Interactive Instillation Performance

The bathroom is the private space. Where you like to have control, seclusion, a breather, your 'you time'. I want to take that away. I want to invade it using the crowd just outside your barrier of the locked door.
First you come and record the answer to: "For four minutes talk to me about injuries, sicknesses, or illnesses in your life. Preferably one specific injury or illness  in detail, get gory." Then I use those recordings to send to a wireless speaker sitting in the toilet bowl. I watch for you to enter the bathroom, wait a second, then play someone's story. I take away your control of the light so you're in pitch black. While you perform your biological function voices come out of the bowl. They talk about being invaded by bacteria in their feet, or surgical instruments poking in their lungs, or babies dying within them, or their head hitting concrete. They invade your safe space with their personal pain.
And then, if lucky, later you start chatting to someone else at the exhibition, and, slowly, it dawns on you: 'I know that voice …'
It's meant to be cheeky. People enjoy talking about themselves, even if they don't know why they're doing it. They get a kick out of the confusion of a dark toilet with voices coming out of the bowl. Everyone becomes the performer, the collaborator, the voyeur, and they get social with people they may not even meet.
And 'the shot of medicine' (vodka) they get after they tell their story helps limber them up to talk to others, encourages their need to go to the toilet, and possibly makes them fall over and hurt themselves. Which, in turn, gives them a story they can tell …

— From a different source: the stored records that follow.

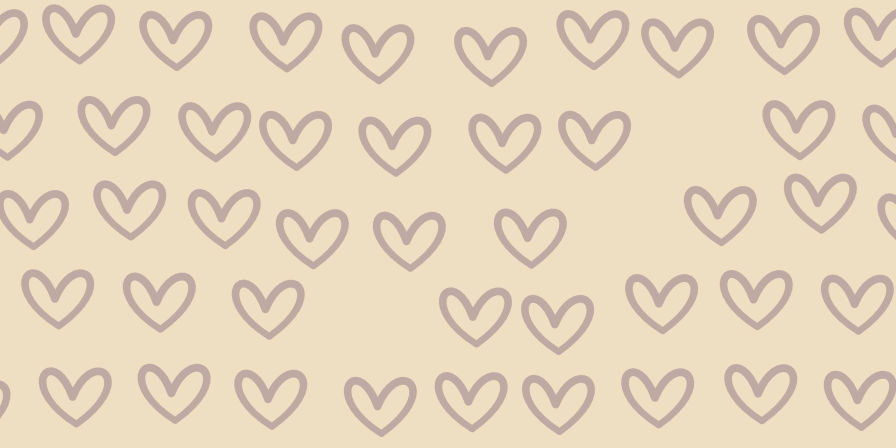
Give the GLSL for this pattern, as a Shadertoy shader.

```glsl
// Hand-drawn heart outlines scattered over a plain cream ground.
// Each heart is two cubic curves from notch to tip, stroked by distance;
// hearts sit in five loose rows, jittered, with a few places left empty.

#define ROWS 5.0
#define COLUMN_WIDTH 0.2222
#define HEART_SIZE 0.1736
#define STROKE_RADIUS 0.0087
#define TIP_TAPER 0.15
#define JITTER vec2(0.026, 0.019)
#define ROW_BEND 0.034
#define CURVE_STEPS 18
#define CREAM vec3(0.937, 0.873, 0.761)
#define MAUVE vec3(0.745, 0.667, 0.637)

const float PI = 3.14159265;

float hash(vec2 p) {
    vec3 q = fract(vec3(p.xyx) * vec3(0.1031, 0.1030, 0.0973) + 0.37);
    q += dot(q, q.yzx + 33.33);
    return fract((q.x + q.y) * q.z);
}

vec2 cubic(vec2 a, vec2 b, vec2 c, vec2 d, float t) {
    float s = 1.0 - t;
    return s * s * s * a + 3.0 * s * s * t * b + 3.0 * s * t * t * c + t * t * t * d;
}

// Signed distance to one stroked lobe, thinning slightly toward its end
float lobe(vec2 p, vec2 a, vec2 b, vec2 c, vec2 d) {
    float radius = STROKE_RADIUS / HEART_SIZE;
    float nearest = 10.0;
    vec2 start = a;
    for (int i = 1; i <= CURVE_STEPS; i++) {
        float t = float(i) / float(CURVE_STEPS);
        vec2 end = cubic(a, b, c, d, t);
        vec2 edge = end - start;
        float h = clamp(dot(p - start, edge) / dot(edge, edge), 0.0, 1.0);
        float width = radius * (1.0 - TIP_TAPER * smoothstep(0.5, 1.0, t));
        nearest = min(nearest, length(p - start - h * edge) - width);
        start = end;
    }
    return nearest;
}

// Heart outline about one unit wide, centred on the origin
float heart(vec2 p) {
    vec2 notch = vec2(-0.03, 0.0);
    vec2 tip = vec2(0.02, -0.35);
    float left = lobe(p, notch, vec2(-0.28, 0.70), vec2(-0.78, 0.15), tip);
    float right = lobe(p, notch, vec2(0.24, 0.66), vec2(0.82, 0.22), tip);
    return min(left, right);
}

// Sideways offset of a whole row
float rowShift(float row) {
    return COLUMN_WIDTH * hash(vec2(row, 71.0));
}

// Centre of the heart in a given column and row
vec2 heartCentre(vec2 cell) {
    vec2 wobble = vec2(hash(cell + 17.0), hash(cell + 43.0)) * 2.0 - 1.0;
    vec2 centre = (cell + 0.5) * vec2(COLUMN_WIDTH, 1.0 / ROWS);
    centre.x += rowShift(cell.y);
    centre += wobble * JITTER;
    centre.y += ROW_BEND * sin(centre.x * 4.3 + 0.6) * sin(PI * centre.y);
    return centre;
}

// Inner rows each leave one place empty
bool isEmpty(vec2 cell) {
    bool inner = cell.y > 0.5 && cell.y < ROWS - 1.5;
    return inner && cell.x == 1.0 + floor(7.0 * hash(vec2(cell.y, 29.0)));
}

void mainImage(out vec4 fragColor, in vec2 fragCoord) {
    vec2 p = fragCoord / iResolution.y;
    float pixel = 1.0 / iResolution.y;
    float dist = 1.0;

    // Nearest outline among the neighbouring places
    float baseRow = floor(p.y * ROWS);
    for (int j = -1; j <= 1; j++) {
        float row = baseRow + float(j);
        if (row < 0.0 || row >= ROWS) continue;
        float baseColumn = floor((p.x - rowShift(row)) / COLUMN_WIDTH);
        for (int i = -1; i <= 1; i++) {
            vec2 cell = vec2(baseColumn + float(i), row);
            vec2 local = (p - heartCentre(cell)) / HEART_SIZE;
            if (isEmpty(cell) || dot(local, local) > 0.5) continue;
            dist = min(dist, heart(local) * HEART_SIZE);
        }
    }

    // Soft edge one pixel wide
    float ink = 1.0 - smoothstep(-0.7 * pixel, 0.7 * pixel, dist);
    fragColor = vec4(mix(CREAM, MAUVE, ink), 1.0);
}
```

With this and another piece, Pillow Talk, I'm first of all throwing away the performer/object to audience relationship. I don't want a passive role in my work, I want there to be direct connection, and for the person experiencing the work to be actually contributing some or most of the content. Specifically in these pieces, I'm exploring a life long obsession with communication between people. Though connection with people has been the richest part of my life, it has also been steeped in confusion, anxiety, and paranoia. I've never quite trusted that there's not some conspiracy, that everyone knows something I don't, and, though I've been able to hold my own in conversation in every imaginable situation, I still see people talking on the other side of the room and wonder 'What the hell could they possibly be talking about?' So in these pieces I'm wanting a number of things: to disrupt normal modes of conversation as well as control it; to entice people to talk about their most intimate and personal selves immediately; to introduce people through these personal moments, but in voice only, so as to bypass the filter of sight and the judgment that comes with it; to create a strange situation where you have heard someone's personal story, and you know they are in the same room as you, but you don't know what they look like; to test my and other people's roles as listeners and communicators; to take people out of their comfort zones, to be intrusive into that space somehow; and for people to have a laugh. These pieces (aptly? ironically?) work perfectly in taking control of what gives me so much anxiety -- instead of being at an exhibition opening standing around works and making small talk, I, and the people who participate with me, are engaged in creation. We are no longer passive.


1. In toilet space, suction cup red, wireless, waterproof speaker to inside of bowl, along with tiny LED light.
Turn off light and cover up light fixture with bubble wrap and white double sided tape (gives texture in the dark of something bulbous and sticky, such as a liver or spleen).
Room now pitch black except for tiny glow from bowl (to avoid men spraying all over floor like dogs).
Place on door something like 'No Light' or 'Light broken'.
2. During exhibition, sit dressed in white in corner with 'Sit Here' in red gaffer above. Sit in red chair with one red chair opposite.
When person or people approaches ask them to do an interview. When they sit, tell them they are going to talk for four minutes, that they will hold the recorder close to their mouth, that I will show them the time on a timer, and that every once in a while I may have to do something on my computer.
What to say to interviewee:
"Okay, tell me, in four minutes, and in as much detail as you can, about any injuries, or illnesses, or sickness, or pain, in your life. Tell one story or many. Get as gory and gross and detailed as you can."
Record interview.
Thank interviewer and tell them it is time for medicine. Pour a shot of vodka in small white tea cup, one for them one for you, cheers them ('Na Zdorovie") and do shot.
3. Take interview and place on playlist on laptop which is wirelessly connected to speaker in bowl.
4. Being in site of toilet, watch for people entering (must be done simultaneous with recording process). There will usually be some fumbling for light until they realize there is none. When door closes wait a beat for them to sit on the seat or get their thing out, then start playing one of the recordings, which will come from the bowl itself.
5. Hopefully later some people meet and recognize each other's voice from toilet: "Oh, you're the guy who had that horrible skin disease", "Oh, you're the girl who had the five inch nails driven into your foot and had to be in a wheelchair for a year", etc.